Ms Tymoshenko, who is the first and so far only woman to serve as prime minister of Ukraine, fears that as the economic cost of the conflict to Europe rises, the temptation to push Kyiv into a peace deal will increase.

She told The Telegraph: "I am surprised that some countries continue to try to pursue appeasement policies.

"This is unacceptable for all Ukraine. A peace agreement is an illusion, the only way out is a victory in battle. Any peace agreement will be the first step towards the next war."

She added that despite suffering heavy military losses himself, Mr Putin was trying to prolong the war in the hope that splits within Nato would eventually emerge. She backed Mr Zelensky's calls for more Western missiles to even up the conflict in the Donbas, where Ukrainian forces are reported to be losing up to 100 soldiers per day.

"The Russians have the upper hand there in terms of artillery by a factor of maybe 15," she said. "That deficit of weapons on our side is what is producing the high death toll."

Now one of Kyiv's senior stateswomen, Ms Tymoshenko's political career charts Ukraine's unsteady post-Soviet path, a period riven by infighting and Kremlin interference.

In 2004, she co-led the Orange Revolution, which saw huge street protests overturned an election rigged in favour of the pro-Kremlin candidate, Viktor Yanukovych. Dubbed the Slavic "Joan of Arc" at the time, she was hailed internationally as a champion of democracy, with her braided hairstyle copied on fashion catwalks.

The Orange Revolution quickly soured into infighting, however, allowing Mr Yanukovych to take power in 2010.

Ms Tymoshenko was then sentenced to seven years in prison on charges of abuse of office over a gas deal - charges she said were politically motivated. She was freed in the wake of Ukraine's second pro-Western uprising in 2014, when Mr Yanukovych fled the country to Russia.

She lost to Mr Zelensky in elections in 2019, when the comedian-turned politician's party won a landslide majority, but has voiced support for him since February's invasion. Despite the bloody nose that Ukraine has given to Mr Putin's forces, she fears the war is far from over, either in Ukraine or elsewhere.

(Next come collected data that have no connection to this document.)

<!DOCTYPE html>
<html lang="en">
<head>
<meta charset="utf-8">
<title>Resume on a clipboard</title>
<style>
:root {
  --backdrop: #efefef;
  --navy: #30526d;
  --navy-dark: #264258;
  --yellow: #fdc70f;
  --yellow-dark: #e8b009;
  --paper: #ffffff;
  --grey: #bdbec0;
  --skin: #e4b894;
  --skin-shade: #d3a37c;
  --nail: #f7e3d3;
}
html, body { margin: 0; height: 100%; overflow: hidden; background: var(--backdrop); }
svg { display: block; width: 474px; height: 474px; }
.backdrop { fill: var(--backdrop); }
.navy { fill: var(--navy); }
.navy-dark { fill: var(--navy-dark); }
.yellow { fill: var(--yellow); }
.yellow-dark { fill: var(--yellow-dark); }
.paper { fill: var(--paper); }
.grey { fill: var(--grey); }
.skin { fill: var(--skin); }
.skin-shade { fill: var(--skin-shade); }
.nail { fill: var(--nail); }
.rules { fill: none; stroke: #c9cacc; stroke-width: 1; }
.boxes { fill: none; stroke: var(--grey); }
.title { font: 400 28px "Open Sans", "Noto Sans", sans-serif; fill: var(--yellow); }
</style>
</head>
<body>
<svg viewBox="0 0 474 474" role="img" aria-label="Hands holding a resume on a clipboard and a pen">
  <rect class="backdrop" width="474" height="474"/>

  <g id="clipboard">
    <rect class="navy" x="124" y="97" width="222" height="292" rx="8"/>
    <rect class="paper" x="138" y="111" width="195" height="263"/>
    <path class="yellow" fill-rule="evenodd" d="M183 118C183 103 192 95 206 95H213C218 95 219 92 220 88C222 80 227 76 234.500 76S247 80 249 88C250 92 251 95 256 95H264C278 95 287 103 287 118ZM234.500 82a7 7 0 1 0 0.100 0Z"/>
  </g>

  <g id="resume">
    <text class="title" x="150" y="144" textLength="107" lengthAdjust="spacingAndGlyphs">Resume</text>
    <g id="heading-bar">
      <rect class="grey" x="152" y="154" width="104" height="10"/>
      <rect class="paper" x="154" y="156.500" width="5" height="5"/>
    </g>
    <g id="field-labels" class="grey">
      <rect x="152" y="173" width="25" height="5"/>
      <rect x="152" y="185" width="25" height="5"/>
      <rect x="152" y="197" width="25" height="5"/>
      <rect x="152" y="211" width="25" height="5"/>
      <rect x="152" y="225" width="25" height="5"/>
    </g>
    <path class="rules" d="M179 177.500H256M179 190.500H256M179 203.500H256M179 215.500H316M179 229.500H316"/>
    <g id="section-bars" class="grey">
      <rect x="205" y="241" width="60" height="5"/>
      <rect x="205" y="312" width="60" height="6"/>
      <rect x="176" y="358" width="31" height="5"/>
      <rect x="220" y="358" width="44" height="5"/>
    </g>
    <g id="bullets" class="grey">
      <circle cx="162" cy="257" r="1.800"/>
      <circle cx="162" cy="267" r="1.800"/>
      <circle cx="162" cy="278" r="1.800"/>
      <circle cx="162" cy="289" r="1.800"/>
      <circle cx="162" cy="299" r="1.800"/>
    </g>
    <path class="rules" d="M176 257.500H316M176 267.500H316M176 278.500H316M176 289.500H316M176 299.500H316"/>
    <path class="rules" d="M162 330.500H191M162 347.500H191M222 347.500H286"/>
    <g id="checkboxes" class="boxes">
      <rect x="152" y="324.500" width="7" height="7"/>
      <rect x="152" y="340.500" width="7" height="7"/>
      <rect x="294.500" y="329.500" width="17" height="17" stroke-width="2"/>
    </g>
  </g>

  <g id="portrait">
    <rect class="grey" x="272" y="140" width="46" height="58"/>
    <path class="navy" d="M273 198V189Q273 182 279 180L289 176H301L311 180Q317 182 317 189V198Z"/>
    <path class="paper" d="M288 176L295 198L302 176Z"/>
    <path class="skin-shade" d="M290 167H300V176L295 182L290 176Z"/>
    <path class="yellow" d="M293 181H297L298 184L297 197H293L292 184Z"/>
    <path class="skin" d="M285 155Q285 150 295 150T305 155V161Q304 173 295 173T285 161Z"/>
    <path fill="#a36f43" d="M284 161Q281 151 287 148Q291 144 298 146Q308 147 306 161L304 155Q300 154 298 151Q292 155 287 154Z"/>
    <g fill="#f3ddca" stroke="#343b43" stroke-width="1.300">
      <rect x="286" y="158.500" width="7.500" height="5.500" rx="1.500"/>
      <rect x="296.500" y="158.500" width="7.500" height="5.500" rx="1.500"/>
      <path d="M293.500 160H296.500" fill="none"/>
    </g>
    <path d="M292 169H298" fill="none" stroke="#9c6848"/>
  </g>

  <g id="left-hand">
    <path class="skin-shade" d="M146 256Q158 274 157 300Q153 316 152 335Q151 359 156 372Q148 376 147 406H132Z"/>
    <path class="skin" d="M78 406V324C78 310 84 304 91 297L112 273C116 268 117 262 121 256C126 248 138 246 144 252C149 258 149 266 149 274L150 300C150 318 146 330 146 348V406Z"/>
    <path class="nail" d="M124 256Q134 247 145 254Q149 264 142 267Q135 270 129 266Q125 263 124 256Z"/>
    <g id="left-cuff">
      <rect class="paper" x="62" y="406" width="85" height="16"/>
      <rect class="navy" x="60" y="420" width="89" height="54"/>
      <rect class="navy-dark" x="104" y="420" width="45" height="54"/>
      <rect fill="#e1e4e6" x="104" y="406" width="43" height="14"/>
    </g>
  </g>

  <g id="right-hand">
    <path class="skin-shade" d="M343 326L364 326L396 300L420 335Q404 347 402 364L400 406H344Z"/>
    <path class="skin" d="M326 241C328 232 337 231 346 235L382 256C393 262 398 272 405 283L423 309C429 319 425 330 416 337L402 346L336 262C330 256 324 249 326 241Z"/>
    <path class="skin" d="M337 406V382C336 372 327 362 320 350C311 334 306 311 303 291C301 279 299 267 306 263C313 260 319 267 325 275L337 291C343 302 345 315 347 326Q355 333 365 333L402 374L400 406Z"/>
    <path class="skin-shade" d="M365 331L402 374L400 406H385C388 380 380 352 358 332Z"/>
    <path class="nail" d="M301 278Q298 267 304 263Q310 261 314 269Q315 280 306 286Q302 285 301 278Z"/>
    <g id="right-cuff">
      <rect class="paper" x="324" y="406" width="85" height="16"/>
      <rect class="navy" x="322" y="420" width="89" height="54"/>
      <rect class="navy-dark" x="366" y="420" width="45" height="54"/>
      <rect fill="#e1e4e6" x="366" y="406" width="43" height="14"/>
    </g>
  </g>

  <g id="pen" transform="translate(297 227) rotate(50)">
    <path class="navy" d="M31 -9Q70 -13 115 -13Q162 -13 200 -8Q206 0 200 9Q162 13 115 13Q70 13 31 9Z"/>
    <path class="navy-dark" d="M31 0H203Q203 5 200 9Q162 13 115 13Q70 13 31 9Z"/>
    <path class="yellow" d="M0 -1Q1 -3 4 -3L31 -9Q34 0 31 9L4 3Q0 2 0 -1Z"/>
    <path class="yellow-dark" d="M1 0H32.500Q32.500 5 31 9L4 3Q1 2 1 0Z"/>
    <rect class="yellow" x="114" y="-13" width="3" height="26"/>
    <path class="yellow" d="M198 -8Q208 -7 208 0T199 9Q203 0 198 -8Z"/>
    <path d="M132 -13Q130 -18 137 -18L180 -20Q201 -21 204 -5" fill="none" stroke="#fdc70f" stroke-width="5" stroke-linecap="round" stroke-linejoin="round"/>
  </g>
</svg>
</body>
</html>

Russia could still seek to occupy other parts of its near-backyard, she warned, singling out Moldova, Belarus, Georgia, Kazakhstan and the Scandinavian and Baltic nations. While Kazakhstan and Belarus are both currently authoritarian regimes and Putin allies, both have opposition movements that could distance themselves from the Kremlin if they ever took power.

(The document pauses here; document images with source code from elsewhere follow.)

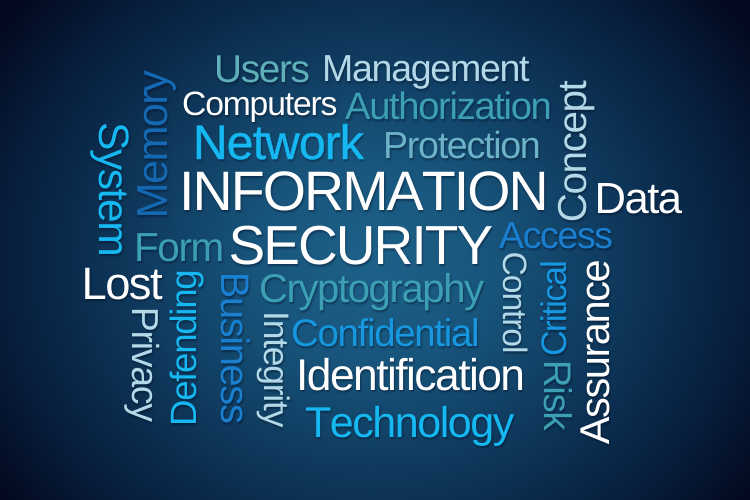
<!DOCTYPE html>
<html lang="en">
<head>
<meta charset="utf-8">
<title>Information Security Word Cloud</title>
<style>
:root {
  --white: #ffffff;
  --ice: #b3d9e8;
  --mist: #6cb3c8;
  --sage: #5fb0b8;
  --teal: #3c9fb3;
  --cyan: #16b8f2;
  --azure: #1797e0;
  --blue: #1b7fd0;
  --navy: #1568b2;
  --glow: #1d6188;
  --deep: #0d3558;
  --night: #030a20;
}
html, body { margin: 0; padding: 0; }
body { width: 750px; height: 500px; overflow: hidden; }
.cloud {
  position: relative;
  width: 750px;
  height: 500px;
  overflow: hidden;
  background: radial-gradient(ellipse 455px 400px at 375px 260px, var(--glow) 0%, #18557c 25%, var(--deep) 57%, #071d3b 82%, var(--night) 100%);
  font-family: "Liberation Sans", Arial, sans-serif;
  font-kerning: none;
  text-rendering: geometricPrecision;
}
.word {
  position: absolute;
  left: calc(var(--x) * 1px);
  top: calc(var(--y) * 1px);
  margin: -0.8465em 0 0;
  font-size: calc(var(--size) * 1px);
  font-weight: 400;
  line-height: 1;
  letter-spacing: -0.035em;
  white-space: nowrap;
  transform-origin: 0 0.8465em;
  text-shadow: 1px 2px 2px rgba(0, 10, 30, 0.4);
}
.up { transform: rotate(-90deg); text-shadow: -2px 1px 2px rgba(0, 10, 30, 0.4); }
.down { transform: rotate(90deg); text-shadow: 2px -1px 2px rgba(0, 10, 30, 0.4); }
.white { color: var(--white); }
.ice { color: var(--ice); }
.mist { color: var(--mist); }
.sage { color: var(--sage); }
.teal { color: var(--teal); }
.cyan { color: var(--cyan); }
.azure { color: var(--azure); }
.blue { color: var(--blue); }
.navy { color: var(--navy); }
.sturdy { letter-spacing: -0.02em; -webkit-text-stroke: 0.5px currentColor; }
.tight { letter-spacing: -0.05em; }
</style>
</head>
<body>
<main class="cloud">
  <span class="word sage" style="--x:214;--y:84;--size:38.8">Users</span>
  <span class="word ice" style="--x:322;--y:82;--size:37.6">Management</span>
  <span class="word white" style="--x:182;--y:117;--size:33.7">Computers</span>
  <span class="word teal" style="--x:345;--y:120;--size:38.2">Authorization</span>
  <span class="word cyan sturdy" style="--x:193;--y:160;--size:48.2">Network</span>
  <span class="word mist" style="--x:383;--y:159;--size:37.7">Protection</span>

  <h1 class="word white" style="--x:179;--y:211;--size:55.6">INFORMATION</h1>
  <h1 class="word white" style="--x:228.5;--y:265;--size:55">SECURITY</h1>

  <span class="word white" style="--x:594.5;--y:215;--size:43.6">Data</span>
  <span class="word teal" style="--x:134;--y:261;--size:40.5">Form</span>
  <span class="word blue" style="--x:499;--y:249;--size:37.4">Access</span>
  <span class="word white" style="--x:81.5;--y:299;--size:45.4">Lost</span>
  <span class="word teal" style="--x:259;--y:303;--size:40.1">Cryptography</span>
  <span class="word azure" style="--x:291;--y:348;--size:38.5">Confidential</span>
  <span class="word white" style="--x:296;--y:392;--size:44.4">Identification</span>
  <span class="word cyan" style="--x:305;--y:438;--size:43.1">Technology</span>

  <span class="word navy up" style="--x:169;--y:219;--size:43.2">Memory</span>
  <span class="word cyan down" style="--x:98;--y:122;--size:42.6">System</span>
  <span class="word ice up" style="--x:586;--y:222;--size:40.4">Concept</span>
  <span class="word ice down" style="--x:131;--y:307;--size:37.6">Privacy</span>
  <span class="word cyan up" style="--x:197;--y:426;--size:36.6">Defending</span>
  <span class="word blue down" style="--x:219;--y:272;--size:39.9">Business</span>
  <span class="word ice down" style="--x:263;--y:311;--size:35.5">Integrity</span>
  <span class="word ice down" style="--x:501;--y:252;--size:33.8">Control</span>
  <span class="word azure up tight" style="--x:567;--y:356;--size:35.5">Critical</span>
  <span class="word teal down" style="--x:542;--y:360;--size:38.6">Risk</span>
  <span class="word white up" style="--x:609;--y:444;--size:41.6">Assurance</span>
</main>
</body>
</html>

"My advice to those countries would be to not waste time, to start building strong armed forces and become Nato members if they are not already," she said.

The former Ukrainian prime minister, pictured last month, said a peace deal will only encourage a further land grab by Russia - Julian Simmonds/Julian Simmonds
The former Ukrainian prime minister, pictured last month, said a peace deal will only encourage a further land grab by Russia - Julian Simmonds/Julian Simmonds

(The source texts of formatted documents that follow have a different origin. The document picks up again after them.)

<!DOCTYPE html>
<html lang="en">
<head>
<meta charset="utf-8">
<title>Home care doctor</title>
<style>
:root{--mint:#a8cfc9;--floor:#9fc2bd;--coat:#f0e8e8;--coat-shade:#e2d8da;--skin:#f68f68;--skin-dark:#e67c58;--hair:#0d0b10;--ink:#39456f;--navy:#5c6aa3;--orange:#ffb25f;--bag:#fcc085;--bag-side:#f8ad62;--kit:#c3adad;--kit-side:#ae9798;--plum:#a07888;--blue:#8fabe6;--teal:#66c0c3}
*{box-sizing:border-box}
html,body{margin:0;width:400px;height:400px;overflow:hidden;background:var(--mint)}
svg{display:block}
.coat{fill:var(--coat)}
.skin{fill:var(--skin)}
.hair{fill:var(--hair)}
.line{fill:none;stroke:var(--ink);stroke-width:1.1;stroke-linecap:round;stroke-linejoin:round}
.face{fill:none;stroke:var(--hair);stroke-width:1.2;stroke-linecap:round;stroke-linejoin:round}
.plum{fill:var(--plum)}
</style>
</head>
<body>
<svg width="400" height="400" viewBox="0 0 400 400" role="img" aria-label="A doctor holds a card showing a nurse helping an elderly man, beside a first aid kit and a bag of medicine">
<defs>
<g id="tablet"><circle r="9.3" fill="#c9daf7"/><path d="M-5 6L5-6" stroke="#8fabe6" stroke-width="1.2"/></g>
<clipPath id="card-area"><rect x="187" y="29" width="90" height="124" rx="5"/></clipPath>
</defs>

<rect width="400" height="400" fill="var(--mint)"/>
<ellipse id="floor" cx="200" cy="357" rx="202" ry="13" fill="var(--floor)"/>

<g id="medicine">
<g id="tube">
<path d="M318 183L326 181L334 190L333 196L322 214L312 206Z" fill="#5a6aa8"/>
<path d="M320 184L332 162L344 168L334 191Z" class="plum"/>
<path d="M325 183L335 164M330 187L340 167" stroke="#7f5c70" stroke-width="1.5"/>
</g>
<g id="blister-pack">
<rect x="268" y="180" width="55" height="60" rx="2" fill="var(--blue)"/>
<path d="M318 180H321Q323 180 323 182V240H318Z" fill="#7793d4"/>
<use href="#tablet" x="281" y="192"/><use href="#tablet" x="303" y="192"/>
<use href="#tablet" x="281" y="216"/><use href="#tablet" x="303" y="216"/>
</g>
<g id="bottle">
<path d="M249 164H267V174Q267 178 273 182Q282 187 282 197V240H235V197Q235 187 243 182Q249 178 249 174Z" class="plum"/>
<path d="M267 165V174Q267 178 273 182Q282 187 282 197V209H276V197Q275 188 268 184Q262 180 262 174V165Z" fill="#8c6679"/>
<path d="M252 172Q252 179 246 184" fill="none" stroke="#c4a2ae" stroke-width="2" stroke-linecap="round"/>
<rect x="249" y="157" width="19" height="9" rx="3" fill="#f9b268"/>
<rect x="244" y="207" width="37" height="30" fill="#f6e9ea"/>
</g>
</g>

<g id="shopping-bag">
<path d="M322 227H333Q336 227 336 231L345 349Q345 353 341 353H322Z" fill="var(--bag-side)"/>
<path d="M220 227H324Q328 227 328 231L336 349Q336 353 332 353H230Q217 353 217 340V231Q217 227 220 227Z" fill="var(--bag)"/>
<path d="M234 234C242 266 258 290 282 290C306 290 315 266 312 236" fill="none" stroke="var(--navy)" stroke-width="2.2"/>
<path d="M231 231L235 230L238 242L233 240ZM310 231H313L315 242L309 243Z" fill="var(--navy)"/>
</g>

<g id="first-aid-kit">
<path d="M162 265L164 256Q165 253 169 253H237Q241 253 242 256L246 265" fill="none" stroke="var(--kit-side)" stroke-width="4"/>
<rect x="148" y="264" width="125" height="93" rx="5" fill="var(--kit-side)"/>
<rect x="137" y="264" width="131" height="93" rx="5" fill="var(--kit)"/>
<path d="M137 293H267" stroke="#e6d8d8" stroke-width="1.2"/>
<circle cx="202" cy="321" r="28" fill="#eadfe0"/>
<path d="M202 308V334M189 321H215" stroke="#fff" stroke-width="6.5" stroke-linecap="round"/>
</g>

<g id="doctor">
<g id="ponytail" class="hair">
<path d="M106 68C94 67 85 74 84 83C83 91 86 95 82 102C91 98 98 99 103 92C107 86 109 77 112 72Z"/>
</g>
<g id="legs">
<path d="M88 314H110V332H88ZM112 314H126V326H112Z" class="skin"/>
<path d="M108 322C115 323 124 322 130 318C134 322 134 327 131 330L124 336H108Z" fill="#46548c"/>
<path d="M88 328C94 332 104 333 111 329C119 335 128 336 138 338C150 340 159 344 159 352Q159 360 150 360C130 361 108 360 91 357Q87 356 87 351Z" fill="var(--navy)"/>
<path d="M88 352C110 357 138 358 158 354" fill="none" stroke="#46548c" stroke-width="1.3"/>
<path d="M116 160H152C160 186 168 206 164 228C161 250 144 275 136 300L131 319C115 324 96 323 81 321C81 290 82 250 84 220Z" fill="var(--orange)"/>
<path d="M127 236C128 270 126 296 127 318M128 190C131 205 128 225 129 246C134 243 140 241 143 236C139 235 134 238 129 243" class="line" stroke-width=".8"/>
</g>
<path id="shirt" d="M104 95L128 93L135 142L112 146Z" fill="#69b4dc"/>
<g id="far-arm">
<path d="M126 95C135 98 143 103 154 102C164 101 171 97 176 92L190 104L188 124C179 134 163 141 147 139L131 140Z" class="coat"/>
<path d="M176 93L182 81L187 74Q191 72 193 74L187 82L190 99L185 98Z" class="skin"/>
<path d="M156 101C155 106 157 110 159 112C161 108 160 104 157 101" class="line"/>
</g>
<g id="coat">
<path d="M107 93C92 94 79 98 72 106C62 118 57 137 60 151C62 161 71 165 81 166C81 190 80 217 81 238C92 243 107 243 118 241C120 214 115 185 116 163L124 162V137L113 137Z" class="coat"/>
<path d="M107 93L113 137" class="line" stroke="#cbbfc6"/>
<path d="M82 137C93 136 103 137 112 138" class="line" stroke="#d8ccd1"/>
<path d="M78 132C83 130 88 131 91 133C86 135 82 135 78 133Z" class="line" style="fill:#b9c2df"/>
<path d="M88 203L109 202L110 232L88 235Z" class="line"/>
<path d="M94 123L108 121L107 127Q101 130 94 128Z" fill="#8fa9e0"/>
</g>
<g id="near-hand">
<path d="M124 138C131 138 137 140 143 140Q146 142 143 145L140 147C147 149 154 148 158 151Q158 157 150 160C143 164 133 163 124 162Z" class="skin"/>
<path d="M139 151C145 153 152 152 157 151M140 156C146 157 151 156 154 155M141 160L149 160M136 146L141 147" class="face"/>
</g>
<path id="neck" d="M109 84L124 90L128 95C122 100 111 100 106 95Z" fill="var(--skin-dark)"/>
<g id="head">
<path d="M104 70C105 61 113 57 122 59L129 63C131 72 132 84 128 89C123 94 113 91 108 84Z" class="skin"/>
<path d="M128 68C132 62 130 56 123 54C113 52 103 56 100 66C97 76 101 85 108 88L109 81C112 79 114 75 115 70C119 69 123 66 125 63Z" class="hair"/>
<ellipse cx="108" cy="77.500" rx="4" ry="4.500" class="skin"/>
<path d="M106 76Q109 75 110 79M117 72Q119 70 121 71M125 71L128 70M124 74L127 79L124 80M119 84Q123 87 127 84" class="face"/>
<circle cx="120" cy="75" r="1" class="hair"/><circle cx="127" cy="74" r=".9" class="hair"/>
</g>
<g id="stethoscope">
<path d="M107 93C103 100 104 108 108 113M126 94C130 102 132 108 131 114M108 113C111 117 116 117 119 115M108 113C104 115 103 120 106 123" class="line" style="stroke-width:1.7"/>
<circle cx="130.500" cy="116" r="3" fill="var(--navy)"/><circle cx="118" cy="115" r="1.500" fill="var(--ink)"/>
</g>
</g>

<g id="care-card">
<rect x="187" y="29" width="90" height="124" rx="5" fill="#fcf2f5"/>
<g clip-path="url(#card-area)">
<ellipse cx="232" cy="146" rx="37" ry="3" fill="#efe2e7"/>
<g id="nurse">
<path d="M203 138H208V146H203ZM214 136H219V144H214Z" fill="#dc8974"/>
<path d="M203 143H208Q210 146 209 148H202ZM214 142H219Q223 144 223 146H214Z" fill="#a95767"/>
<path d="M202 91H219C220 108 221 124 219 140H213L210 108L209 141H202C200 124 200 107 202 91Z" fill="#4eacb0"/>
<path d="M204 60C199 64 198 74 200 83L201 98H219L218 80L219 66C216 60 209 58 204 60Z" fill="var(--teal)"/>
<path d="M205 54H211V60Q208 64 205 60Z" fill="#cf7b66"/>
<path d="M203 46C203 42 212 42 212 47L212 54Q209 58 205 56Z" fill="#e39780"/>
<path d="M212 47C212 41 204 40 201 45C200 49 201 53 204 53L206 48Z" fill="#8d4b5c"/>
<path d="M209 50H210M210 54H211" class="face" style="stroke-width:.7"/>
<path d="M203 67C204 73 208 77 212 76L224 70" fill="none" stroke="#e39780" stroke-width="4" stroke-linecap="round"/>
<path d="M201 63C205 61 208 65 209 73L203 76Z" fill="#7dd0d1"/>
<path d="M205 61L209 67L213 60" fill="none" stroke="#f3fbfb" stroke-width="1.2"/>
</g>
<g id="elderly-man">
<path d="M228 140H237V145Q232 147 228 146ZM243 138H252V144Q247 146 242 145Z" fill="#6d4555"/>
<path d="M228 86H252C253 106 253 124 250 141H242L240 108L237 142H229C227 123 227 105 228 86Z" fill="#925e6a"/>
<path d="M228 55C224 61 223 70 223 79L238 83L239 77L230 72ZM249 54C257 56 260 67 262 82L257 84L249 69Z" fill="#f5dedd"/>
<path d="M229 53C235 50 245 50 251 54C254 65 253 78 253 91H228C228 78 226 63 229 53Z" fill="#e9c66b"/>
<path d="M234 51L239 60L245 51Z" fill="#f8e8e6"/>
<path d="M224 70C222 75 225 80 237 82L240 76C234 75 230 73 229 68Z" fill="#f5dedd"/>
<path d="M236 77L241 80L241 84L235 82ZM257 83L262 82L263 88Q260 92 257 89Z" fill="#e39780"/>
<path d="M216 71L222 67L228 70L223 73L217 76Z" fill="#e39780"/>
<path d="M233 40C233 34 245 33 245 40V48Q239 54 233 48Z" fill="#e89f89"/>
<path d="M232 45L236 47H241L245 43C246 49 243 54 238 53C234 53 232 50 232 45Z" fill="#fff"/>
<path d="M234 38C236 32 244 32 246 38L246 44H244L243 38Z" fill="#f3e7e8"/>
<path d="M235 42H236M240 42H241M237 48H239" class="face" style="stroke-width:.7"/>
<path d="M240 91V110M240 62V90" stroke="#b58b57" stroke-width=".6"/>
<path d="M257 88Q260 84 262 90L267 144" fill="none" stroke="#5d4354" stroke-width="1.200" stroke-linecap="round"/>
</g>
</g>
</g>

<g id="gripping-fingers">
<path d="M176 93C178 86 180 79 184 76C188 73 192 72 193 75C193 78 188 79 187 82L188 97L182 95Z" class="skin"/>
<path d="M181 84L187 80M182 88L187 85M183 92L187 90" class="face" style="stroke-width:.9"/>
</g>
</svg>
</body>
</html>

She also refused to rule out Mr Putin trying to overcome setbacks on the conventional battlefield by using nuclear weapons. She said that while the Russian leader was not "suicidal" enough to drop large-scale strategic atom bombs, he could deploy a low-yield tactical one, gambling that the West would not respond.  "He is prepared to cross all red lines and play against all the rules, that is the source of his strength."

Echoing a view held by many Ukrainians, she also expressed gratitude towards Mr Johnson over his military support for Ukraine - conceding that she had worried he might lose office as a result of the Partygate scandal.

"He should not have had parties at the time of Covid, but frankly, that is not a comparable episode to what we are facing here in Ukraine," she said. "It is hard to see how his party could have considered dismissing him, when his defence minister was saying it was the duty of every country in Europe to help Ukraine."

Asked about fears that Mr Johnson's support for Ukraine risked dragging Nato into a Third World War, she was blunt. "We are in World War Three already, as there are now 50 countries behind Ukraine. We need more weapons to ensure that we crush the Russian army on Ukrainian territory. That will be the end of Putin's regime, because the Russian people will not tolerate such a defeat."